### Problem
Every line from the top of the records through the one bearing "21px; top: 30px;" is to be reproduced exactly, and pictures are to be left out.

[Data for processing Boundary: Start]

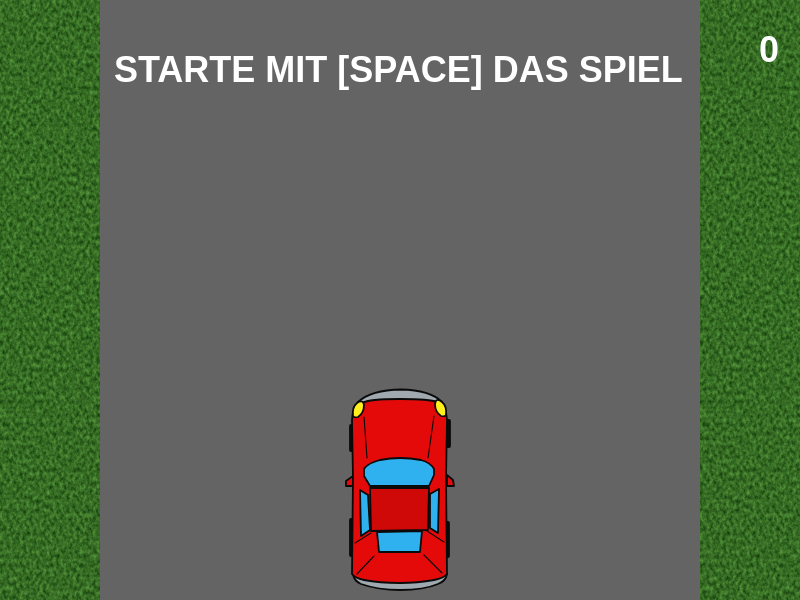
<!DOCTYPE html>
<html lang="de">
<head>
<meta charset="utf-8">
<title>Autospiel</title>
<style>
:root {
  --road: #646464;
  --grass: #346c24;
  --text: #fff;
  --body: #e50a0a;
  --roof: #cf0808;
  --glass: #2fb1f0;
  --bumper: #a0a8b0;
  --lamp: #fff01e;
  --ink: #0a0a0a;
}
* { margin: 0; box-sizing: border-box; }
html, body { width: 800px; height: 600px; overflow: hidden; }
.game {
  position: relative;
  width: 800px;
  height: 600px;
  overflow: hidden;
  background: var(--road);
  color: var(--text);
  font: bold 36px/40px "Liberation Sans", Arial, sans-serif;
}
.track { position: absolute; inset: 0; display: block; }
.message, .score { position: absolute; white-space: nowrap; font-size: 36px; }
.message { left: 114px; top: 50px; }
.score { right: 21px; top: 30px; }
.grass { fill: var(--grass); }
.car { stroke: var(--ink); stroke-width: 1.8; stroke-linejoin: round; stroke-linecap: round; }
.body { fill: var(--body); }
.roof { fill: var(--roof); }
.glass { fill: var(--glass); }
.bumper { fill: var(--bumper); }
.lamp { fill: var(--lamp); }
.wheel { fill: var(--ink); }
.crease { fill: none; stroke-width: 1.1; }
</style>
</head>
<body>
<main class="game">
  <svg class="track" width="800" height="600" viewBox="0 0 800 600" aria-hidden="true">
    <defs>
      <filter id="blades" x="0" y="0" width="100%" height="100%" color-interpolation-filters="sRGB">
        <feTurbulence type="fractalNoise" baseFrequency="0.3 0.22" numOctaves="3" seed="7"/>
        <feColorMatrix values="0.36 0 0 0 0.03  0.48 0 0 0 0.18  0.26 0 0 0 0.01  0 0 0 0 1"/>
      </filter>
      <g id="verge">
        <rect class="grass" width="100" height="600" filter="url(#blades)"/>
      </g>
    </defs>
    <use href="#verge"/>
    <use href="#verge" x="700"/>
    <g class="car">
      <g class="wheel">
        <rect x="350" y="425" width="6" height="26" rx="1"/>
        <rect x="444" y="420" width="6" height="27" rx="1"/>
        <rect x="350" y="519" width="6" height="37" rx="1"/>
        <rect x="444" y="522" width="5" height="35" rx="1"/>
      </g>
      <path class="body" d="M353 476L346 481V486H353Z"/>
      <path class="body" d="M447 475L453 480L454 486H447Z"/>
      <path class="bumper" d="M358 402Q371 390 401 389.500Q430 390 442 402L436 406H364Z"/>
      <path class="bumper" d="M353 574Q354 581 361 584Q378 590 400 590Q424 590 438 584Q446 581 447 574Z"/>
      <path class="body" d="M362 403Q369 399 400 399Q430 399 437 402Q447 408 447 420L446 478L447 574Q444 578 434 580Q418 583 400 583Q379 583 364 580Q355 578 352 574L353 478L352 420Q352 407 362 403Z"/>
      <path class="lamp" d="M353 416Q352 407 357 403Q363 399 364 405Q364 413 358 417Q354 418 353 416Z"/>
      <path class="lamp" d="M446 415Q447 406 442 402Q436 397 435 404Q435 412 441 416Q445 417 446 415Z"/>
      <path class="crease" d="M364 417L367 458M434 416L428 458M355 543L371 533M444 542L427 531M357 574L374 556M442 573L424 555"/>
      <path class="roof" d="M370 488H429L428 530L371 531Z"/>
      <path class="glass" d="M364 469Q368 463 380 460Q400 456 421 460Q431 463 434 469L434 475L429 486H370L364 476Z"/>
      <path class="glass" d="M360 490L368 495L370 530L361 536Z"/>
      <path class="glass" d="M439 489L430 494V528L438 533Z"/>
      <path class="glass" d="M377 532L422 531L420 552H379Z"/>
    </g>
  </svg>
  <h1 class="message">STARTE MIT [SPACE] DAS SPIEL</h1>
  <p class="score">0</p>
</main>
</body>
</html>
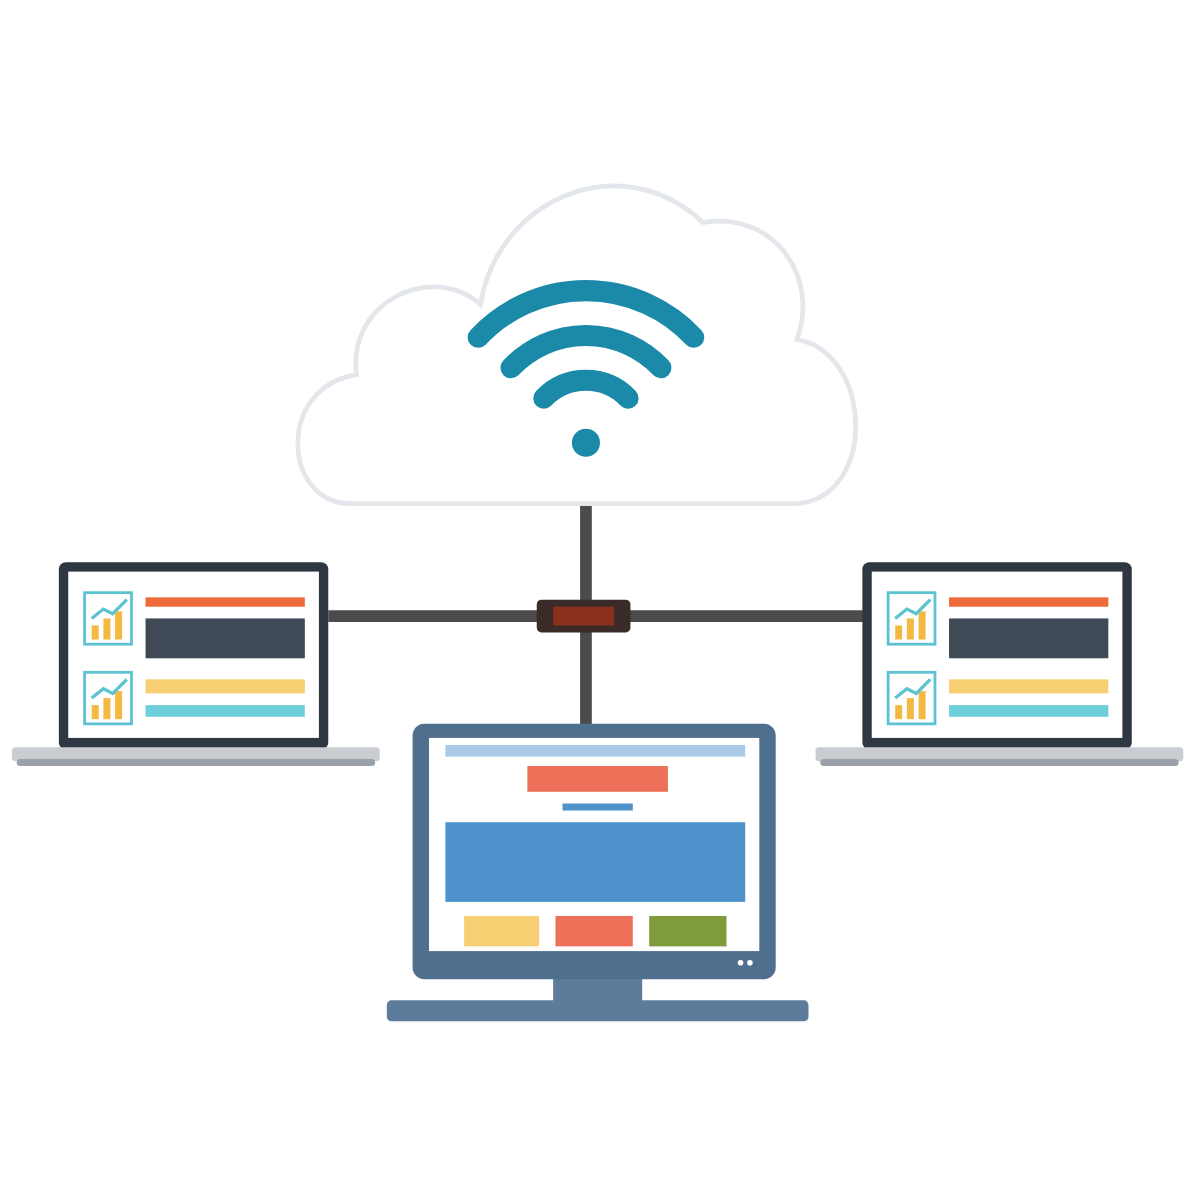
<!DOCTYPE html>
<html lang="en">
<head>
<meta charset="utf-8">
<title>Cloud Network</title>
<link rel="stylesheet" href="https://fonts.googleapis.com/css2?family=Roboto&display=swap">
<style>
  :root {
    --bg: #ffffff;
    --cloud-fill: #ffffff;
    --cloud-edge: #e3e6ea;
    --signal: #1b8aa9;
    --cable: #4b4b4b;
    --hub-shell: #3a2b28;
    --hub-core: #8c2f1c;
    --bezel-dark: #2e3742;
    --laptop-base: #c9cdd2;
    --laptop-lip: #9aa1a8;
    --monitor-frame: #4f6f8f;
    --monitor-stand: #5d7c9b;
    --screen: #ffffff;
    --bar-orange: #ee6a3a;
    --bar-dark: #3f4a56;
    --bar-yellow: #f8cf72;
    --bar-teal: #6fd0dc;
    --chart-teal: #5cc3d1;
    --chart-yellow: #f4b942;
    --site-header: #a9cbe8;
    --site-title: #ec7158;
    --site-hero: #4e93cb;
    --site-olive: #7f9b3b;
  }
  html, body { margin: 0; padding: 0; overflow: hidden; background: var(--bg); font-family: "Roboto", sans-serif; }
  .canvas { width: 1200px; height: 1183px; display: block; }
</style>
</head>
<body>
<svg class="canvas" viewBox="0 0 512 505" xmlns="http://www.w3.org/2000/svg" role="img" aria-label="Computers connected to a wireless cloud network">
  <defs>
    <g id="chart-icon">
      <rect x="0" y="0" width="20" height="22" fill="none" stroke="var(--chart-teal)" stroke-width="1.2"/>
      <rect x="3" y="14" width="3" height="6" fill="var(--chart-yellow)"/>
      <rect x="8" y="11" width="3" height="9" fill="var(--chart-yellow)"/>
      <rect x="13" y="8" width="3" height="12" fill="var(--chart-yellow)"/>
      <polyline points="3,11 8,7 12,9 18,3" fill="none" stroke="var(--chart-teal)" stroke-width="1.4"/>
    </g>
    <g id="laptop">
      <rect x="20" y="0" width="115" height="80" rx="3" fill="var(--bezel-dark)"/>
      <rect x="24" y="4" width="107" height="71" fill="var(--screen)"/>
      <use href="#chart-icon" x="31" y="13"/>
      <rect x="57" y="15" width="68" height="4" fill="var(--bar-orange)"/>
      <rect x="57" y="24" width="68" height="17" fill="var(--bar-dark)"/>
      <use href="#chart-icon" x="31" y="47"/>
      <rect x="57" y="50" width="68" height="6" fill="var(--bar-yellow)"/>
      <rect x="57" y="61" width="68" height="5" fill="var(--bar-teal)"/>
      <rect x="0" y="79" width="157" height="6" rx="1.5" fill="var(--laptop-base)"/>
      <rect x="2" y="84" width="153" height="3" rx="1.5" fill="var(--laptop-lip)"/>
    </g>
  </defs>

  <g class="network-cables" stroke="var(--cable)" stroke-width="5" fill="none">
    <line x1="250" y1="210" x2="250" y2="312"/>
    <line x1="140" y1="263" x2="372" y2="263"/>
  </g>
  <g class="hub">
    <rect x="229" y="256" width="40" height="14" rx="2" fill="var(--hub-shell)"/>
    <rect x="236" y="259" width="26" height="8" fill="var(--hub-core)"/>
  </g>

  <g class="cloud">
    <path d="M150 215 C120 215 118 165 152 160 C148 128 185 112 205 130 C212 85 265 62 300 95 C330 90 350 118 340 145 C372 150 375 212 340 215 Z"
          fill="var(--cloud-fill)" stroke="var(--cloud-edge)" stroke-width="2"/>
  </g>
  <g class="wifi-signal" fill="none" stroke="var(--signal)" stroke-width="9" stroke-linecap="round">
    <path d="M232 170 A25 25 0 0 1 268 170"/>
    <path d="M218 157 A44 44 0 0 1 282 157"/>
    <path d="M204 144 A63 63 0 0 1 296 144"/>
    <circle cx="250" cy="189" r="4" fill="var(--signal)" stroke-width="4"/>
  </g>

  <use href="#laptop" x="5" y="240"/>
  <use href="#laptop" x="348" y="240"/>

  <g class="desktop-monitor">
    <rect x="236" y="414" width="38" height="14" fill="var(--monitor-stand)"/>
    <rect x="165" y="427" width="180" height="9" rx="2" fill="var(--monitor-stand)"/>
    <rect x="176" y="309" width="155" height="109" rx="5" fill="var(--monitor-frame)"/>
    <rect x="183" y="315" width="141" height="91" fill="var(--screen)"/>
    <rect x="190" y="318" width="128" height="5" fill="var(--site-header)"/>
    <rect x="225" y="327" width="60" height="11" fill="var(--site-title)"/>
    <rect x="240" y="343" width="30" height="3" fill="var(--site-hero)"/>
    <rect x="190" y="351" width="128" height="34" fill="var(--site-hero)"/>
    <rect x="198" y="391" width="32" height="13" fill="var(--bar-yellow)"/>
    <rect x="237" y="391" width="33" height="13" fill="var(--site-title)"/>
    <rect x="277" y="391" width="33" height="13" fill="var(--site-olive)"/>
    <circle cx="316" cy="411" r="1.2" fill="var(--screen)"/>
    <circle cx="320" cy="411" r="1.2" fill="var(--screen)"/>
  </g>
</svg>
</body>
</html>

[Data for processing Boundary: End]

### Response
<!DOCTYPE html>
<html lang="de">
<head>
<meta charset="utf-8">
<title>Autospiel</title>
<style>
:root {
  --road: #646464;
  --grass: #346c24;
  --text: #fff;
  --body: #e50a0a;
  --roof: #cf0808;
  --glass: #2fb1f0;
  --bumper: #a0a8b0;
  --lamp: #fff01e;
  --ink: #0a0a0a;
}
* { margin: 0; box-sizing: border-box; }
html, body { width: 800px; height: 600px; overflow: hidden; }
.game {
  position: relative;
  width: 800px;
  height: 600px;
  overflow: hidden;
  background: var(--road);
  color: var(--text);
  font: bold 36px/40px "Liberation Sans", Arial, sans-serif;
}
.track { position: absolute; inset: 0; display: block; }
.message, .score { position: absolute; white-space: nowrap; font-size: 36px; }
.message { left: 114px; top: 50px; }
.score { right: 21px; top: 30px; }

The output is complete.